How can the attorney be personally liable for money owed by the corporation? Isn’t that why business people form corporations in the first place? The reality is that there are several theories under which the corporate form can be disregarded. The government was able to hold the attorney and his wife personally liable because the attorney treated the corporation like his alter ego. In other words, the attorney acted like the corporation was an extension of himself, and not like it was a separate business entity. He abused the corporate form, purposely used the corporate form to evade its duty to pay taxes, and because the corporation had no assets, holding him personally liable was the only way to prevent an unjustified loss by the government.

What factors did the court consider?

  • The attorney was the sole shareholder and officer. He and his wife totally controlled the corporation.
  • The corporation was just a shell. It had no bank account. It had no assets, furniture, or leases.
  • The corporation was dependent on the attorney and his wife for credit and liquidity.
  • The corporation held no meetings, not even to elect officers.
  • The corporation wrote checks to the attorney, his wife, and their personal creditors.
  • These payments were characterized as loans, but no 1099s or W-2s were issued.
  • The attorney admitted the corporation was a disregarded entity.


What about the wife?

Why was the judgment enforceable against the community? Because Washington is a community property state. Under community property law, the debts of one spouse can often be held against the other. In this case, the wrongful acts benefited the community, so the community was liable. (Corporate funds were used to pay the personal creditors of the couple.)

The moral of the story

Corporations aren’t magic. A corporation only protects its shareholders if the corporation plays by the rules. Filing the articles of incorporation with the Secretary of State is only the very first step in protecting your personal assets from your business liabilities.
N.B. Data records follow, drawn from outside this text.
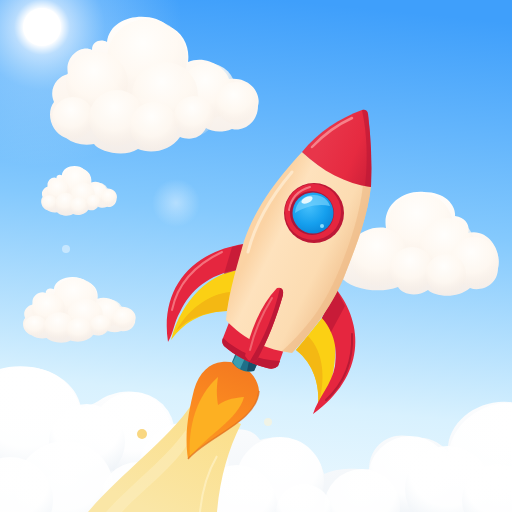
<!DOCTYPE html>
<html lang="en">
<head>
<meta charset="utf-8">
<title>Rocket in the sky</title>
<style>
:root {
  --sky-top: #3f9ffb;
  --sky-mid: #84c9fd;
  --sky-low: #d8f1fe;
  --red: #e5263f;
  --red-dark: #bd1836;
  --cream: #fcdcb2;
  --yellow: #fbd014;
  --flame: #fb8a20;
  --flame-core: #fdb022;
  --glass: #16a0ee;
}
html, body { margin: 0; width: 512px; height: 512px; overflow: hidden; }
svg { display: block; }
.red { fill: var(--red); }
.red-dark { fill: var(--red-dark); }
.yellow { fill: var(--yellow); }
</style>
</head>
<body>
<svg width="512" height="512" viewBox="0 0 512 512" role="img" aria-label="A red and cream rocket flying through a sunny sky with clouds">
  <defs>
    <linearGradient id="sky" x1="0.55" y1="0" x2="0.45" y2="1">
      <stop offset="0" stop-color="var(--sky-top)"/>
      <stop offset="0.42" stop-color="var(--sky-mid)"/>
      <stop offset="0.78" stop-color="var(--sky-low)"/>
      <stop offset="1" stop-color="#eef9ff"/>
    </linearGradient>
    <radialGradient id="sun-glow">
      <stop offset="0" stop-color="#fff"/>
      <stop offset="0.13" stop-color="#fff"/>
      <stop offset="0.2" stop-color="#fff" stop-opacity="0.6"/>
      <stop offset="0.45" stop-color="#e4f5ff" stop-opacity="0.25"/>
      <stop offset="1" stop-color="#e4f5ff" stop-opacity="0"/>
    </radialGradient>
    <radialGradient id="flare">
      <stop offset="0" stop-color="#d6edff" stop-opacity="0.6"/>
      <stop offset="1" stop-color="#d6edff" stop-opacity="0"/>
    </radialGradient>
    <linearGradient id="cloud" x1="0" y1="0" x2="0" y2="1">
      <stop offset="0" stop-color="#fffdfb"/>
      <stop offset="0.6" stop-color="#fdf6ef"/>
      <stop offset="1" stop-color="#f3ede9"/>
    </linearGradient>
    <radialGradient id="puff" cx="0.45" cy="0.3" r="0.7">
      <stop offset="0" stop-color="#fffefc"/>
      <stop offset="0.6" stop-color="#fff9f2" stop-opacity="0.8"/>
      <stop offset="1" stop-color="#f8eee5" stop-opacity="0.25"/>
    </radialGradient>
    <linearGradient id="bank" gradientUnits="userSpaceOnUse" x1="0" y1="365" x2="0" y2="512">
      <stop offset="0" stop-color="#fff"/>
      <stop offset="1" stop-color="#f1f5f9"/>
    </linearGradient>
    <radialGradient id="bank-puff" cx="0.5" cy="0.25" r="0.75">
      <stop offset="0" stop-color="#fff"/>
      <stop offset="0.6" stop-color="#fff" stop-opacity="0.9"/>
      <stop offset="1" stop-color="#edf2f7" stop-opacity="0.9"/>
    </radialGradient>
    <linearGradient id="trail" gradientUnits="userSpaceOnUse" x1="205" y1="410" x2="150" y2="512">
      <stop offset="0" stop-color="#fbdf8c"/>
      <stop offset="1" stop-color="#fae6a6"/>
    </linearGradient>
    <linearGradient id="hull" gradientUnits="userSpaceOnUse" x1="258" y1="235" x2="345" y2="277">
      <stop offset="0" stop-color="#fbd3a4"/>
      <stop offset="0.2" stop-color="#fee2bd"/>
      <stop offset="0.7" stop-color="var(--cream)"/>
      <stop offset="1" stop-color="#f3c594"/>
    </linearGradient>
    <linearGradient id="nose" gradientUnits="userSpaceOnUse" x1="325" y1="135" x2="378" y2="158">
      <stop offset="0" stop-color="#e8354a"/>
      <stop offset="0.6" stop-color="#e62a40"/>
      <stop offset="1" stop-color="#cf2039"/>
    </linearGradient>
    <radialGradient id="glass" cx="0.4" cy="0.35" r="0.7">
      <stop offset="0" stop-color="#45bffb"/>
      <stop offset="0.6" stop-color="var(--glass)"/>
      <stop offset="1" stop-color="#0b86d8"/>
    </radialGradient>
    <linearGradient id="flame" gradientUnits="userSpaceOnUse" x1="236" y1="364" x2="200" y2="458">
      <stop offset="0" stop-color="#f47a20"/>
      <stop offset="0.5" stop-color="var(--flame)"/>
      <stop offset="1" stop-color="#fb9a20"/>
    </linearGradient>
    <filter id="soft" x="-10%" y="-10%" width="120%" height="120%"><feGaussianBlur stdDeviation="0.7"/></filter>
    <g id="cumulus">
      <path fill="url(#cloud)" d="M66 138C50 132 46 112 54 102C48 88 58 76 68 74C64 56 82 44 92 50C92 40 102 39 107 42C110 14 152 10 168 26C184 32 190 48 188 62C206 54 226 68 229 79C248 76 262 92 258 106C258 122 244 132 232 129C222 133 212 132 206 128C200 140 188 140 180 137C170 152 150 154 138 149C124 158 100 152 94 144C84 146 74 144 66 138Z"/>
      <g fill="url(#puff)">
        <circle cx="147" cy="59" r="40"/>
        <circle cx="97" cy="83" r="31"/>
        <circle cx="208" cy="91" r="28"/>
        <circle cx="165" cy="95" r="33"/>
        <circle cx="73" cy="118" r="21"/>
        <circle cx="117" cy="118" r="28"/>
        <circle cx="236" cy="103" r="21"/>
        <circle cx="154" cy="126" r="24"/>
        <circle cx="194" cy="116" r="20"/>
      </g>
    </g>
  </defs>

  <rect id="sky-fill" width="512" height="512" fill="url(#sky)"/>
  <g id="sunlight">
    <circle cx="42" cy="27" r="140" fill="url(#sun-glow)"/>
    <circle cx="42" cy="27" r="19" fill="#fff" filter="url(#soft)"/>
    <circle cx="176" cy="203" r="24" fill="url(#flare)"/>
    <circle cx="66" cy="249" r="4" fill="#d9efff" opacity="0.7" filter="url(#soft)"/>
  </g>

  <g id="clouds" filter="url(#soft)">
    <use href="#cumulus"/>
    <use href="#cumulus" transform="translate(23 160) scale(.363 .363)"/>
    <use href="#cumulus" transform="translate(-4 269) scale(.54 .48)"/>
    <g id="right-cloud">
      <path fill="url(#cloud)" d="M340 276C338 246 362 224 386 228C382 206 402 190 424 192C446 192 456 206 455 216C468 218 470 228 468 233C488 228 502 250 498 268C498 286 480 292 470 288C456 300 434 296 428 290C416 298 402 294 398 287C380 294 350 290 340 276Z"/>
      <g fill="url(#puff)">
        <circle cx="420" cy="226" r="33"/>
        <circle cx="380" cy="257" r="29"/>
        <circle cx="447" cy="246" r="28"/>
        <circle cx="474" cy="262" r="25"/>
        <circle cx="412" cy="269" r="22"/>
        <circle cx="446" cy="274" r="20"/>
      </g>
    </g>
  </g>

  <g id="cloud-bank" filter="url(#soft)">
    <path fill="url(#bank)" d="M-4 370C34 358 76 376 81 408C98 404 100 398 110 395C140 384 168 400 172 430C186 420 200 420 214 436C238 424 254 430 260 440C292 430 318 448 324 474C344 466 358 470 369 469C370 442 394 430 415 438C430 436 442 444 448 452C446 422 480 396 516 403V516H-4Z"/>
    <g fill="url(#bank-puff)">
      <circle cx="26" cy="424" r="57"/>
      <circle cx="133" cy="434" r="42"/>
      <circle cx="87" cy="442" r="38"/>
      <circle cx="508" cy="464" r="61"/>
      <circle cx="410" cy="478" r="42"/>
      <circle cx="280" cy="481" r="44"/>
      <circle cx="184" cy="468" r="45"/>
      <circle cx="237" cy="505" r="40"/>
      <circle cx="65" cy="490" r="49"/>
      <circle cx="10" cy="500" r="43"/>
      <circle cx="138" cy="500" r="38"/>
      <circle cx="448" cy="489" r="43"/>
      <circle cx="362" cy="507" r="38"/>
      <circle cx="498" cy="500" r="36"/>
      <circle cx="304" cy="512" r="28"/>
    </g>
  </g>

  <g id="exhaust">
    <circle cx="142" cy="434" r="5" fill="#f9d781" filter="url(#soft)"/>
    <circle cx="268" cy="422" r="4" fill="#fdf3d6" opacity="0.6"/>
    <path fill="url(#trail)" d="M192 404C168 440 120 474 88 512H217C220 478 228 450 241 424Z"/>
    <path fill="#fdefbf" opacity="0.55" d="M190 440C176 466 142 490 122 512H106C136 480 166 458 186 430Z"/>
    <path fill="none" stroke="#fff3c6" stroke-width="2" opacity="0.7" d="M217 456Q203 480 200 512"/>
    <path fill="url(#flame)" d="M222 362C240 360 258 374 259 391C257 422 208 436 188 459C184 434 189 410 194 390C199 372 210 363 222 362Z"/>
    <path fill="var(--flame-core)" d="M218 377C216 390 217 398 218 405C228 398 236 398 244 397C238 420 208 434 190 457C188 428 196 396 218 377Z"/>
    <path fill="none" stroke="#e06c1c" stroke-width="1.5" opacity="0.7" d="M259 391C257 422 208 436 188 459"/>
  </g>

  <g id="rocket">
    <g id="left-fin">
      <path class="yellow" d="M240 270C212 272 182 298 171 340C186 320 204 312 227 311Z"/>
      <path fill="#f4b813" d="M230 292C208 294 188 310 176 331C190 317 206 312 227 311Z"/>
      <path class="red" d="M244 244C190 252 160 290 168 342C174 332 174 322 180 312C190 290 210 274 237 270Z"/>
      <path class="red-dark" d="M244 244L232 247L224 274L237 270Z" opacity="0.7"/>
      <path fill="none" stroke="#f4707c" stroke-width="2" stroke-linecap="round" d="M222 252Q180 272 172 310"/>
    </g>
    <g id="right-fin">
      <path class="yellow" d="M330 308L296 350C314 364 320 386 318 406C336 386 340 346 330 308Z"/>
      <path fill="#f4b813" d="M308 336L296 350C314 364 320 386 318 406C326 380 324 352 308 336Z"/>
      <path class="red" d="M336 289C364 324 366 376 313 414C318 398 332 384 335 366C338 344 332 330 322 318Z"/>
      <path class="red-dark" d="M336 289L322 318Q328 324 331 332L345 306Z" opacity="0.7"/>
      <path fill="none" stroke="#b81a35" stroke-width="2" stroke-linecap="round" d="M352 334Q354 374 326 400"/>
    </g>
    <g id="nozzle">
      <path fill="#1f6f88" d="M237 350L259 360L254 371C246 374 235 368 232 362Z"/>
      <path fill="#3b9eb0" d="M237 354L245 358L240 369Q235 367 233 362Z"/>
      <path fill="#174f69" d="M250 356L259 360L254 371L247 371Z"/>
    </g>
    <path id="base" class="red" d="M230 320C246 336 266 346 284 349L278 366Q274 370 267 368C248 363 234 355 224 346Q221 342 223 338Z"/>
    <path class="red-dark" d="M223 338C238 352 258 360 280 361L278 366Q274 370 267 368C248 363 234 355 224 346Q221 342 223 338Z"/>
    <path id="body" fill="url(#hull)" d="M302 152C276 180 252 212 242 248C234 276 228 298 226 320C244 340 268 350 292 353C312 332 334 304 346 272C358 242 368 214 371 186C346 183 322 170 302 152Z"/>
    <path fill="#eebb87" opacity="0.6" d="M371 186C368 214 358 242 346 272C334 304 312 332 292 353L282 351C312 324 328 298 340 268C352 238 360 212 363 185Z"/>
    <path fill="none" stroke="#fff0d8" stroke-width="3" stroke-linecap="round" opacity="0.7" d="M292 172Q258 212 248 252"/>
    <g id="nose-cone">
      <path fill="url(#nose)" d="M302 152C318 132 340 118 362 110Q367 109 368 114C371 138 372 162 371 187C346 184 322 171 302 152Z"/>
      <path class="red-dark" opacity="0.65" d="M362 110Q367 109 368 114C371 138 372 162 371 187L365 186C368 158 367 134 362 110Z"/>
      <path fill="none" stroke="#f6818a" stroke-width="2.5" stroke-linecap="round" d="M312 147Q330 128 352 118"/>
    </g>
    <g id="porthole">
      <circle cx="314" cy="213" r="30" class="red-dark"/>
      <circle cx="313" cy="212" r="28" class="red"/>
      <path fill="none" stroke="#f47681" stroke-width="2" stroke-linecap="round" d="M289 210Q292 192 310 187"/>
      <circle cx="312" cy="213" r="22" fill="#a9173a"/>
      <circle cx="313" cy="213" r="20.5" fill="url(#glass)"/>
      <path fill="#7bd5fd" opacity="0.65" d="M295 213C296 202 304 195 314 195C323 195 328 200 330 206C318 203 304 207 295 213Z"/>
      <ellipse cx="307" cy="200" rx="6" ry="3" fill="#e5f8ff" transform="rotate(-25 307 200)"/>
      <circle cx="322" cy="226" r="2" fill="#85dbff"/>
    </g>
    <g id="center-fin">
      <path class="red" d="M277 288Q284 286 283 295C277 316 268 340 257 360Q253 363 248 360L245 356C250 332 260 306 277 288Z"/>
      <path class="red-dark" d="M280 288Q284 289 283 295C277 316 268 340 257 360Q253 363 250 361C264 338 274 314 280 288Z"/>
      <path fill="none" stroke="#f1626e" stroke-width="2" stroke-linecap="round" d="M272 298Q256 324 250 350"/>
    </g>
  </g>
</svg>
</body>
</html>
And protecting your business assets from your personal liabilities. If any of the factors listed above sounds like how you run your business, consult an attorney to learn how you can better protect yourself.